Louise Dennis (Assistant Curator)

Wednesday 6 June 2018

Our First Focus Group

Focus groups elicit information about feelings, perceptions, ideas and experience – all qualitative data. They consist of five to ten people who are brought together to talk about a particular subject or project.

Participants can be selected to represent particular user groups (families, local community, age, gender or accessibility) this enables a subject or project to be developed to meet their particular needs and interests. Those participating are told in broad terms what they are going to be asked about. A facilitator guides the session using a set of guidelines drawn up in advance, listing types of questions to be asked. Questions are open-ended and pictures / objects can be used to stimulate discussion and response.

Focus groups allow ideas to be discussed and developed with your audience, in order that a subject or project is a reflection of a two way conversation with your audience revealing that you have engaged with the views / opinions of your audience. This creates ways of engaging and interpreting subjects that increase the interest of knowing - a thirst for knowledge, and an appetite for understanding. As a museum you are also building support, commitment and a sense of ownership. Projects should not be developed for your audience but with your audience.

We recently held our first focus group led by our Museum Engagement Officer, on Wednesday 14th February 2018. Ten people attended who represented eight audiences: museums, arts organisation, conservator, school teacher, AUB professional service staff, AUB academic staff, AUB student and public. We held the focus group with the aim of widening our audience beyond AUB within the community by asking ‘what do you want to get out of MoDiP?’

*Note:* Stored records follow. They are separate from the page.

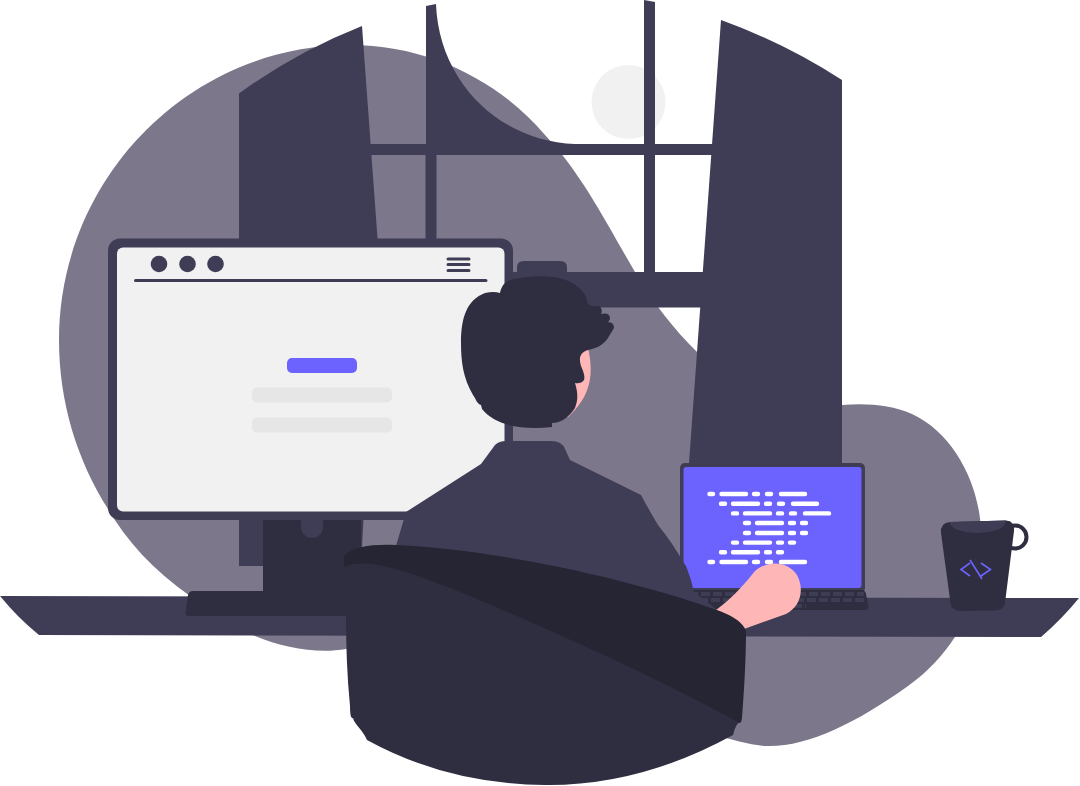
<!DOCTYPE html>
<html lang="en">
<head>
<meta charset="utf-8">
<title>Developer at a desk</title>
<style>
:root {
  --paper: #ffffff;
  --haze: #7d778c;
  --slate: #3f3d56;
  --ink: #2f2e41;
  --shade: #262533;
  --screen: #f1f1f1;
  --field: #e6e6e6;
  --accent: #6c63ff;
  --skin: #ffb6b6;
}
html, body { margin: 0; background: var(--paper); overflow: hidden; }
svg { display: block; width: 1080px; height: 786px; }
.haze { fill: var(--haze); }
.slate { fill: var(--slate); }
.ink { fill: var(--ink); }
.shade { fill: var(--shade); }
.screen { fill: var(--screen); }
.field { fill: var(--field); }
.accent { fill: var(--accent); }
.skin { fill: var(--skin); }
.code { fill: none; stroke: var(--paper); stroke-width: 4.4; stroke-linecap: round; }
.menu { fill: none; stroke: var(--slate); stroke-width: 3; stroke-linecap: round; }
.keys { fill: none; stroke: var(--slate); stroke-width: 4; stroke-dasharray: 9 3; }
.tag { fill: none; stroke: var(--accent); stroke-width: 1.6; }
.handle { fill: none; stroke: var(--ink); stroke-width: 4; }
</style>
</head>
<body>
<svg viewBox="0 0 1080 786" role="img" aria-label="Developer seen from behind, working at a desk with a monitor and a laptop">

  <path id="backdrop" class="haze" d="M59 340C59 178 190 45 350 45C430 45 500 82 545 135C583 175 609 228 635 272C654 304 673 328 697 352C740 394 790 405 842 405C868 403 891 405 912 414C955 434 979 485 981 530C982 570 974 609 955 637C943 655 928 672 908 686C855 724 805 748 765 746C700 740 630 690 560 665C490 642 400 640 346 649C318 654 284 648 255 636C230 626 208 612 190 596C153 570 126 540 108 509C77 460 59 402 59 340Z"/>

  <g id="window">
    <circle class="screen" cx="628.500" cy="102" r="37"/>
    <g class="slate">
      <path d="M426 6L436 4C439 82 499 141 575 144H712V155H370V144H426Z"/>
      <rect x="425.500" y="144" width="11" height="100"/>
      <path d="M644 0L655 2V274H644Z"/>
      <path d="M500 272H517V267Q517 261 524 261H560Q567 261 567 267V272H706V307.500H500Z"/>
    </g>
  </g>

  <g id="curtains" class="slate">
    <path d="M239 93.500Q296 52 362 26L378 245L361 566H239Z"/>
    <path d="M721 20Q785 43 842 80V470H688.500Z"/>
  </g>

  <path id="desk" class="slate" d="M0 596L1079 598Q1062 619 1041 637L39 635Q18 618 0 596Z"/>

  <g id="monitor">
    <path class="ink" d="M263 519H361V591H440V616H189Q185 616 185.500 612L188 595Q189 591 193 591H263Z"/>
    <path class="slate" d="M301 518H323V527A11 11 0 0 1 301 527Z"/>
    <rect class="slate" x="108" y="238.500" width="405" height="281.500" rx="12"/>
    <rect class="screen" x="117" y="247.500" width="387.500" height="264" rx="6"/>
    <g id="browser-bar">
      <g class="slate">
        <circle cx="159" cy="264" r="8.300"/>
        <circle cx="187.500" cy="264" r="8.300"/>
        <circle cx="215.500" cy="264" r="8.300"/>
      </g>
      <path class="menu" d="M448 259H469M448 264.600H469M448 270.400H469M135.500 280.600H486"/>
    </g>
    <g id="sign-in-form">
      <rect class="accent" x="287" y="358" width="70" height="15" rx="5"/>
      <rect class="field" x="252" y="387.500" width="140" height="15" rx="5"/>
      <rect class="field" x="252" y="417.500" width="140" height="15" rx="5"/>
    </g>
  </g>

  <g id="laptop">
    <rect class="slate" x="680" y="463" width="185" height="130" rx="5"/>
    <rect class="accent" x="683.500" y="467" width="178" height="121" rx="3"/>
    <path class="code" d="M709.500 494H713M721.500 494H746M754 494H758M767 494H771M781 494H805
      M721 503.800H725M733 503.800H758M766 503.800H770M779 503.800H783M793 503.800H817
      M733 513.400H737M745 513.400H770M778 513.400H782M791 513.400H795M805 513.400H829
      M745 523H749M757 523H782M790 523H794M802 523H806
      M745 533H749M757 533H782M790 533H794M802 533H806
      M733 542.600H737M745 542.600H770M778 542.600H782M790 542.600H794
      M721 552.200H725M733 552.200H758M766 552.200H770M778 552.200H782
      M709.500 562H713M721.500 562H746M754 562H758M767 562H771M781 562H805"/>
    <path class="ink" d="M680 590H862Q865 590 866 594L868.500 606Q869 610 865 610H684Z"/>
    <path class="keys" d="M689 594H864M687 600H865M769 606H806" stroke-width="3"/>
  </g>

  <g id="mug">
    <circle class="handle" cx="1015" cy="537" r="11.500"/>
    <path class="ink" d="M950 522L1006 520.500Q1015 521 1014 531L1005 603Q1004 610 996 610.500L960 611Q952 611 950.500 603L941 533Q940 523 950 522Z"/>
    <path class="slate" d="M949 522L1006 520.500Q1005 532 977 533Q952 532 949 522Z"/>
    <path class="tag" d="M970 563L961 569.500L970 576M970 560L982 579M981 563L990.500 569.500L981 576"/>
  </g>

  <g id="developer">
    <path id="neck-and-ear" class="skin" d="M560 348H588C594 374 591 396 568 417H550Z"/>
    <path id="hair" class="ink" d="M500 293C502 283 508 279 520 278C538 275 556 276 566 280C579 285 586 293 588 304Q592 307 600 306Q603 311 601 314Q610 312 610 319Q609 321 608 322Q614 322 614 328C611 333 609 336 608 338C603 346 594 349 588 350C579 353 579 359 581 366C584 373 585 376 584 380Q581 384 575 383C579 396 577 402 575 408C569 417 561 423 552 423V427C522 430 496 426 482 409L481 405C477 404 476 399 473 395C463 378 461 361 461 343C461 317 467 300 485 293Q494 291 500 293Z"/>
    <path id="jacket" class="slate" d="M406 512L481 464L495 445Q499 441 506 441H551Q562 441 565 449L570 460L641 495Q649 510 658 525C672 542 682 560 686 566Q691 578 694 592L720 612L700 640L380 600Z"/>
    <path id="hand" class="skin" d="M716 610C733 598 747 581 755 571C769 559 789 562 797 575C805 590 800 607 786 614L744 629Z"/>
  </g>

  <g id="chair">
    <path class="ink" d="M344 556Q348 552 362 550L720 660L741 722Q736 722 733 735Q640 786 545 785Q447 784 367 740C363 730 354 724 353 718Q350 720 350 706C347 676 346 646 346 616Z"/>
    <path class="shade" d="M344 556C353 546 374 544 396 545C500 550 629 579 717 610Q742 619 746 631C746 660 744 692 742 718Q741 725 738 722C650 674 535 623 453 589C409 572 366 556 344 567Z"/>
  </g>
</svg>
</body>
</html>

The evaluation looked at participants answers to ten questions. It gave an overview of audiences opinions about plastics, level of understanding and knowledge of plastics, what they would most like to learn about plastics and what they feel a museum like MoDiP should offer its visitors.

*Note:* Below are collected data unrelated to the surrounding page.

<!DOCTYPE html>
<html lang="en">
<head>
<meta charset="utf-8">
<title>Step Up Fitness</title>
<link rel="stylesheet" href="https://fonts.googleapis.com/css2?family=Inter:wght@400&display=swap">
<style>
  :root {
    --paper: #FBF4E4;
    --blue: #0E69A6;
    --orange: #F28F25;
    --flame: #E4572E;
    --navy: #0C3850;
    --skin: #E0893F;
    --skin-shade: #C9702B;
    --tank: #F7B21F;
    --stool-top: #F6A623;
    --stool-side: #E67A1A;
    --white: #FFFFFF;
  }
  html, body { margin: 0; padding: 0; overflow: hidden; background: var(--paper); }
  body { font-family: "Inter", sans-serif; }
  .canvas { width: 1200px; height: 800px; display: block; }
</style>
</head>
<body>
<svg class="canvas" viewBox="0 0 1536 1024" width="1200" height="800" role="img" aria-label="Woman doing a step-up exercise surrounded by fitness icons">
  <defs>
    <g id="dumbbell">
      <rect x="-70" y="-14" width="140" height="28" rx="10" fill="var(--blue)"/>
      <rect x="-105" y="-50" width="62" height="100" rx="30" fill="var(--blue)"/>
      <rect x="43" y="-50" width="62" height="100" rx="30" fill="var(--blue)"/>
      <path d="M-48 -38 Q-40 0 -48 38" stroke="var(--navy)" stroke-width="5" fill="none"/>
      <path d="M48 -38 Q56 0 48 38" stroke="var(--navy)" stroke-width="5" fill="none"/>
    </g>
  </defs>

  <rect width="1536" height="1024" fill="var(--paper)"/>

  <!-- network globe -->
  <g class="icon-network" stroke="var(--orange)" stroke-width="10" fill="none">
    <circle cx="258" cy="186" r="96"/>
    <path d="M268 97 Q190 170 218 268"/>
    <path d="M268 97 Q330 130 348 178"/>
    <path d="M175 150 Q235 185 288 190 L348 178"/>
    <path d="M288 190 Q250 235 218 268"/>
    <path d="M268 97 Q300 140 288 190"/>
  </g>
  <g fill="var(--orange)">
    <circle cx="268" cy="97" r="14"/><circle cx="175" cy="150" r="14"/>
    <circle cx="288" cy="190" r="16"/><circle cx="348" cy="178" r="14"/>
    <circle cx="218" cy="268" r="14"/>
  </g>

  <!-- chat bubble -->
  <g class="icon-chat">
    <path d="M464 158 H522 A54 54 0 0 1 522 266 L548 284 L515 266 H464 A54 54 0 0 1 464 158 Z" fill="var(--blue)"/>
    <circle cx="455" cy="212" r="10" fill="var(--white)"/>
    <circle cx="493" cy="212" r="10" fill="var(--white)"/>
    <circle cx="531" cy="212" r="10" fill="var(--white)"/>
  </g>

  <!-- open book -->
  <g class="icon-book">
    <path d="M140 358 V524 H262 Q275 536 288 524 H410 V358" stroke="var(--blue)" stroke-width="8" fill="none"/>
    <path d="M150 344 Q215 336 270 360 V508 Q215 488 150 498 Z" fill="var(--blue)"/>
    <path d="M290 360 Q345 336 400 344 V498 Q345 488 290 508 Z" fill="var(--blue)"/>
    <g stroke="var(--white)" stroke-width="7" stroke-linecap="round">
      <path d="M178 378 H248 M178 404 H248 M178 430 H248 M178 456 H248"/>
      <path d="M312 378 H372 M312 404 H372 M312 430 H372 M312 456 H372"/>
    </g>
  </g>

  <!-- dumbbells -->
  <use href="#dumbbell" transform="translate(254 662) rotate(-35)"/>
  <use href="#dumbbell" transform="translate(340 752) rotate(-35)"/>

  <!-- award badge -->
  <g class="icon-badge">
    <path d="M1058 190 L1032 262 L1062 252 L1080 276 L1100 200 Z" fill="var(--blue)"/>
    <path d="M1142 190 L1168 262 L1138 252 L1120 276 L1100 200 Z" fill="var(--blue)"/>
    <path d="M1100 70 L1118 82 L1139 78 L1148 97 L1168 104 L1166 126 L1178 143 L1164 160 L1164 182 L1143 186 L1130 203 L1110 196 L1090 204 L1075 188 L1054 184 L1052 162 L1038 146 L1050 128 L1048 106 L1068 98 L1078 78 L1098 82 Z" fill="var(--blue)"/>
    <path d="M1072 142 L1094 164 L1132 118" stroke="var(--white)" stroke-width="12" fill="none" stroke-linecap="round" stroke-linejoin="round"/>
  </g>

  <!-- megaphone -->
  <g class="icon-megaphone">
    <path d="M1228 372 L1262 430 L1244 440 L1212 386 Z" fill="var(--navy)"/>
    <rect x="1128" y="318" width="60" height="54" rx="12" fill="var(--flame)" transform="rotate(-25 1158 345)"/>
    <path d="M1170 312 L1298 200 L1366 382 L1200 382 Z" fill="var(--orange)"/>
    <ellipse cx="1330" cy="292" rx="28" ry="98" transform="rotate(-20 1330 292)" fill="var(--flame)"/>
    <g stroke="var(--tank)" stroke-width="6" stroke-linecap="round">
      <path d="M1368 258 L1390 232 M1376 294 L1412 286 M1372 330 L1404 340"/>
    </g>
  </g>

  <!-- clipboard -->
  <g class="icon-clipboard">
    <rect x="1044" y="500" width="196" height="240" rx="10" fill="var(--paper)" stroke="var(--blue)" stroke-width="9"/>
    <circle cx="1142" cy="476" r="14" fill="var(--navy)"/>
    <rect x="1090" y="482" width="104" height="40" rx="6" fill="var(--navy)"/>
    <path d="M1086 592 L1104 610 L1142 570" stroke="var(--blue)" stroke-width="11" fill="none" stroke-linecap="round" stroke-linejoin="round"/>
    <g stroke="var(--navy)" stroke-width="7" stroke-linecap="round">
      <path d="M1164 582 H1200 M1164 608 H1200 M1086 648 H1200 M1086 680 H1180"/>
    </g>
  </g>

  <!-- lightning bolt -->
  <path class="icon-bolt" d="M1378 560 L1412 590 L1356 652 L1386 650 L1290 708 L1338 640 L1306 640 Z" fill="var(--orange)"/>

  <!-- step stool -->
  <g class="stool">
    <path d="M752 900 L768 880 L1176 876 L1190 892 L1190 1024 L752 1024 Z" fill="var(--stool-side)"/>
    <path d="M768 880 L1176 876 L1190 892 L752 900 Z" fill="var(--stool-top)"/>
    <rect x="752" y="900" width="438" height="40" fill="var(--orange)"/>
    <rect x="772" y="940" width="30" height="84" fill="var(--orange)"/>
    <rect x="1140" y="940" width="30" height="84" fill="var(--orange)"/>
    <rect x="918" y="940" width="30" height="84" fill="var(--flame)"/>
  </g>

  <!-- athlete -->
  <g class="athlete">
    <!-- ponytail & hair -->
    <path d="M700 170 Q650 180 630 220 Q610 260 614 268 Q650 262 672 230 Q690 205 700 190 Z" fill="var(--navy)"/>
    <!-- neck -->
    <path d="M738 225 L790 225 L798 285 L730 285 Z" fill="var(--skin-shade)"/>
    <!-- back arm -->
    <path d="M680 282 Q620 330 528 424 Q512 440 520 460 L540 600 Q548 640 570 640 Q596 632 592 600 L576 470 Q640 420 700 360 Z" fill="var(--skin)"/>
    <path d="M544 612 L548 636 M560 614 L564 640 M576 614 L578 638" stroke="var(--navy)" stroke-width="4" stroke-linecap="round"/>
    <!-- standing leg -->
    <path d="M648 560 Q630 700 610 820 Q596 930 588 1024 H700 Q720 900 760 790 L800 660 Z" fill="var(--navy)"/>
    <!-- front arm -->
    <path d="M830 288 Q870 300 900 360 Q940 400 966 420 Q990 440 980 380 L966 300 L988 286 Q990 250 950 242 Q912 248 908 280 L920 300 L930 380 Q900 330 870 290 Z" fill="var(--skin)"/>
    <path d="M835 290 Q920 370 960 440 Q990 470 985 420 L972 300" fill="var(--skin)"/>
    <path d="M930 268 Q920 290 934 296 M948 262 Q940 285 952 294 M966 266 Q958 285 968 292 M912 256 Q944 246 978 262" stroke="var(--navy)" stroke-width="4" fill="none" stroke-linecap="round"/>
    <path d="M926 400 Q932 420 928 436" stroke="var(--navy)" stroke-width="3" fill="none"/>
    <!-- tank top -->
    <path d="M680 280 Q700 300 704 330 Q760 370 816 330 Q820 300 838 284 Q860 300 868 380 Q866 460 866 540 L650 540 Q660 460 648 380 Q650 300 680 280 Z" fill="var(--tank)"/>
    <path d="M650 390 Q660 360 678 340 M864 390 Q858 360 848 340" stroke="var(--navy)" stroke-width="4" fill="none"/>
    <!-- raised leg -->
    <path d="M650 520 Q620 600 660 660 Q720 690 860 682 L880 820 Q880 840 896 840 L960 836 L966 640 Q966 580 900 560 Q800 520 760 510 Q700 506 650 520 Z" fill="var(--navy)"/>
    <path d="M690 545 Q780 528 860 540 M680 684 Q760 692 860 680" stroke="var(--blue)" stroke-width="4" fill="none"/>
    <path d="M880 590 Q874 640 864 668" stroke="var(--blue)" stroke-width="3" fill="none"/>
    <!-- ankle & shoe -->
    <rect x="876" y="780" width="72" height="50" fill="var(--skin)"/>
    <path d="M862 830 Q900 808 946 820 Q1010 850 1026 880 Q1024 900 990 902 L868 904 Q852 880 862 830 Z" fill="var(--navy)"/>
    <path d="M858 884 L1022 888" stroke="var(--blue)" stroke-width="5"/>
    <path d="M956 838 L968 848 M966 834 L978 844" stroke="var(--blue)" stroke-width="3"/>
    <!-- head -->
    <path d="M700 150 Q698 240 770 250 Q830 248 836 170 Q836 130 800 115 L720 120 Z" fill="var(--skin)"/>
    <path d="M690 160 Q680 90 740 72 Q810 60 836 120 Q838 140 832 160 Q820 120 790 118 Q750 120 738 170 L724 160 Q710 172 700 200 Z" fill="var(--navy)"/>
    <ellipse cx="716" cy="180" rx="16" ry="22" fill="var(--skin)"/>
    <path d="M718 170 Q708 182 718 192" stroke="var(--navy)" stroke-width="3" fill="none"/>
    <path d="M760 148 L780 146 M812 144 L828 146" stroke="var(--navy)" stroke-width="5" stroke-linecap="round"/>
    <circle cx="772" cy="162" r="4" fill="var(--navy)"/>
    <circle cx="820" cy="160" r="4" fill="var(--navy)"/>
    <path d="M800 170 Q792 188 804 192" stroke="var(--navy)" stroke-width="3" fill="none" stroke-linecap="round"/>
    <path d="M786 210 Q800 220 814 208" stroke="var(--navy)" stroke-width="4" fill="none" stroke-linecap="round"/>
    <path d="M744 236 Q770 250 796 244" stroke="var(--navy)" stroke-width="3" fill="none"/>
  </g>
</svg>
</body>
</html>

Questions asked during the focus group included ‘how much do you know about plastics?’ Out of the ten participants, nine said they knew ‘something’ and one said they knew ‘a lot’. A good example of why they felt they knew something was due to the daily use of plastics.

Participants were asked ‘how do you feel about plastics?’ which opened up fascinating responses in that participants felt plastics were essential to daily use, have changed our lives for the good / bad and are misunderstood / misapplied.

Further questions asked of the participants were in relation to design in plastics, 'what subjects they would like to see addressed through a display or exhibition?’ The top subject in common with most participants was, recycling. We have now programmed in what will be our second exhibition on recycling ‘plastics and sustainability’ in 2019.

As a result of the focus group MoDiP is thinking about how audience opinions can add value and looking at how we might incorporate other issues raised by the focus group. They include:

  • As a specialist museum for design in plastics we should seek opportunities to take the lead in changing people’s perceptions / opinions about plastics, to make them more understood and to look beyond the negative which the media portray.
  • Have objects available in the museum for handling so our public can appreciate what they feel like, how heavy they are etc., as well as what they look like.
  • A programme of rolling exhibitions in the cases outside the museum relating to different AUB courses.
  • Develop a video, film or animation, explaining the range of processes used in plastics manufacturing.

The focus group has highlighted the value of engaging and listening to the voices of our existing and potential audiences. We intend to hold more focus groups in order to work in collaboration with our audiences rather than for them. 

For the full evaluation of the focus group please e-mail us at modip@aub.ac.uk to be sent a pdf document.

Sarah Jane Stevens, AMA (Museum Engagement Officer)